- Shipping costs for returned products.
- Reimbursement of costs related to business interruption.
- Costs related to destroying unusable inventory and returned goods.
- Communication costs of spreading information about the recall.
- Replacement of faulty or unusable products.
- Reputation management or repair costs.
- Retailer, wholesaler and distributor fees that were lost.
Pharmaceuticals, cosmetics and foods may be inadvertently or purposely contaminated. Companies that sell any of these types of product should purchase contamination insurance in addition to product liability and recall coverage.
Contamination rates are increasing across the United States, and many instances of contamination are due to criminal activity.
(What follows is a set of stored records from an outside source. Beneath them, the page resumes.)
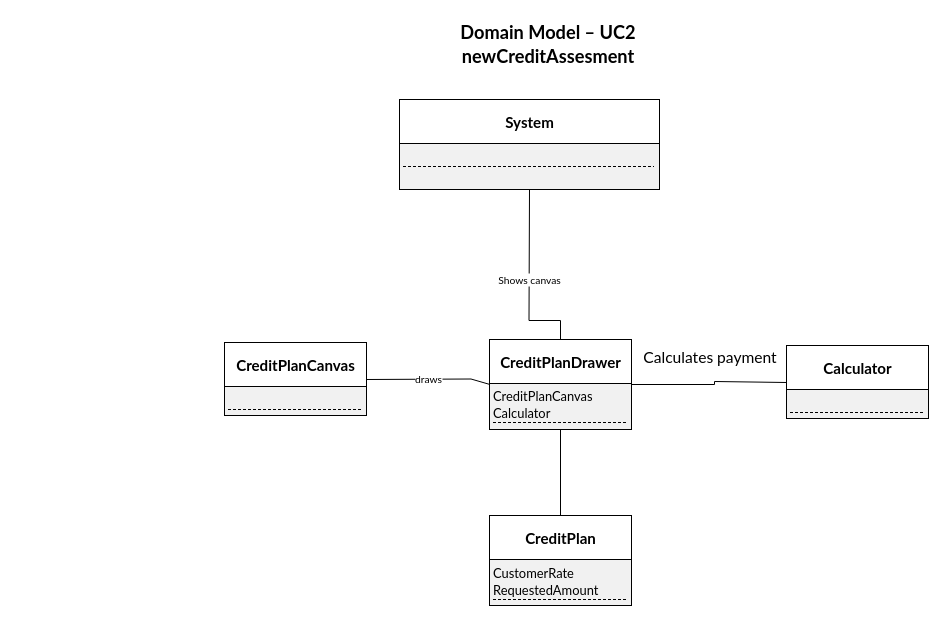
<!DOCTYPE html>
<html lang="en">
<head>
<meta charset="utf-8">
<title>Domain Model – UC2 newCreditAssesment</title>
<style>
:root {
  --ink: #000;
  --paper: #fff;
  --compartment: #f1f1f1;
}
* { box-sizing: border-box; margin: 0; }
body {
  width: 942px;
  height: 618px;
  overflow: hidden;
  background: var(--paper);
  color: var(--ink);
  font-family: Lato, "Open Sans", sans-serif;
}
.diagram { position: relative; width: 942px; height: 618px; overflow: hidden; }
.title {
  position: absolute;
  left: 398px;
  top: 20px;
  width: 300px;
  font-size: 18.2px;
  font-weight: 700;
  line-height: 24px;
  text-align: center;
}
.connectors { position: absolute; left: 0; top: 0; fill: none; stroke: var(--ink); stroke-width: 1; }

.class {
  position: absolute;
  display: flex;
  flex-direction: column;
  width: 143px;
  border: 1px solid var(--ink);
  background: var(--compartment);
}
.class h2 {
  flex: none;
  display: flex;
  align-items: center;
  justify-content: center;
  height: 44px;
  border-bottom: 1px solid var(--ink);
  background: var(--paper);
  font-size: 15.1px;
  font-weight: 700;
  white-space: nowrap;
}
.attributes {
  min-height: 23px;
  margin: 0 3px;
  padding: 4px 0 1px;
  list-style: none;
  font-size: 12.9px;
  line-height: 17px;
  white-space: nowrap;
  background: repeating-linear-gradient(90deg, var(--ink) 0 3px, transparent 3px 5px) bottom / 100% 1px no-repeat;
}
.system { left: 399px; top: 99px; width: 261px; height: 91px; }
.system .attributes { margin-right: 5px; }
.canvas { left: 224px; top: 342px; height: 74px; }
.drawer { left: 489px; top: 339px; height: 91px; }
.calculator { left: 786px; top: 345px; height: 74px; }
.plan { left: 489px; top: 515px; height: 91px; }
.plan .attributes { padding-top: 5px; }

.label {
  position: absolute;
  transform: translate(-50%, -50%);
  background: var(--paper);
  font-size: 10.3px;
  line-height: 13px;
  white-space: nowrap;
}
.label-shows { left: 529.5px; top: 280px; }
.label-draws { left: 428.5px; top: 379px; }
.label-calculates { left: 710px; top: 356.5px; font-size: 15.6px; line-height: 20px; }
</style>
</head>
<body>
<main class="diagram">
  <h1 class="title">Domain Model – UC2<br>newCreditAssesment</h1>

  <svg class="connectors" width="942" height="618" aria-hidden="true">
    <polyline points="529.5,189 529,320.5 560.5,320.5 560.5,340"/>
    <polyline points="366,379.5 471,379 490,384.5"/>
    <polyline points="631,384.5 714.5,384.5 714.5,381.5 787,382.5"/>
    <line x1="560.5" y1="429" x2="560.5" y2="516"/>
  </svg>

  <section class="class system">
    <h2>System</h2>
    <ul class="attributes"></ul>
  </section>
  <section class="class canvas">
    <h2>CreditPlanCanvas</h2>
    <ul class="attributes"></ul>
  </section>
  <section class="class drawer">
    <h2>CreditPlanDrawer</h2>
    <ul class="attributes">
      <li>CreditPlanCanvas</li>
      <li>Calculator</li>
    </ul>
  </section>
  <section class="class calculator">
    <h2>Calculator</h2>
    <ul class="attributes"></ul>
  </section>
  <section class="class plan">
    <h2>CreditPlan</h2>
    <ul class="attributes">
      <li>CustomerRate</li>
      <li>RequestedAmount</li>
    </ul>
  </section>

  <p class="label label-shows">Shows canvas</p>
  <p class="label label-draws">draws</p>
  <p class="label label-calculates">Calculates payment</p>
</main>
</body>
</html>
Damage control and reputation repair are the two biggest costs associated with contamination. This valuable add-on insurance covers the following:
- Product transportation and laboratory analysis for establishing a recall.
- Costs of advertising about the recall through multiple media outlets.
- Loss of profits for up to 18 months.
- Recall expenses for related third parties.
- Rehabilitative expenses for the company.
- Consulting, public relations and crisis response costs.
- The value of all contaminated products sold and remaining inventory.
- Increased operative costs related to the recall.
Some policies may also include government recall and adverse publicity. If the policy does not specifically cover these items, they may be added on for an extra cost. Most policies cover extortion costs when applicable.
Find out more about all these important types of coverage from your insurance agent.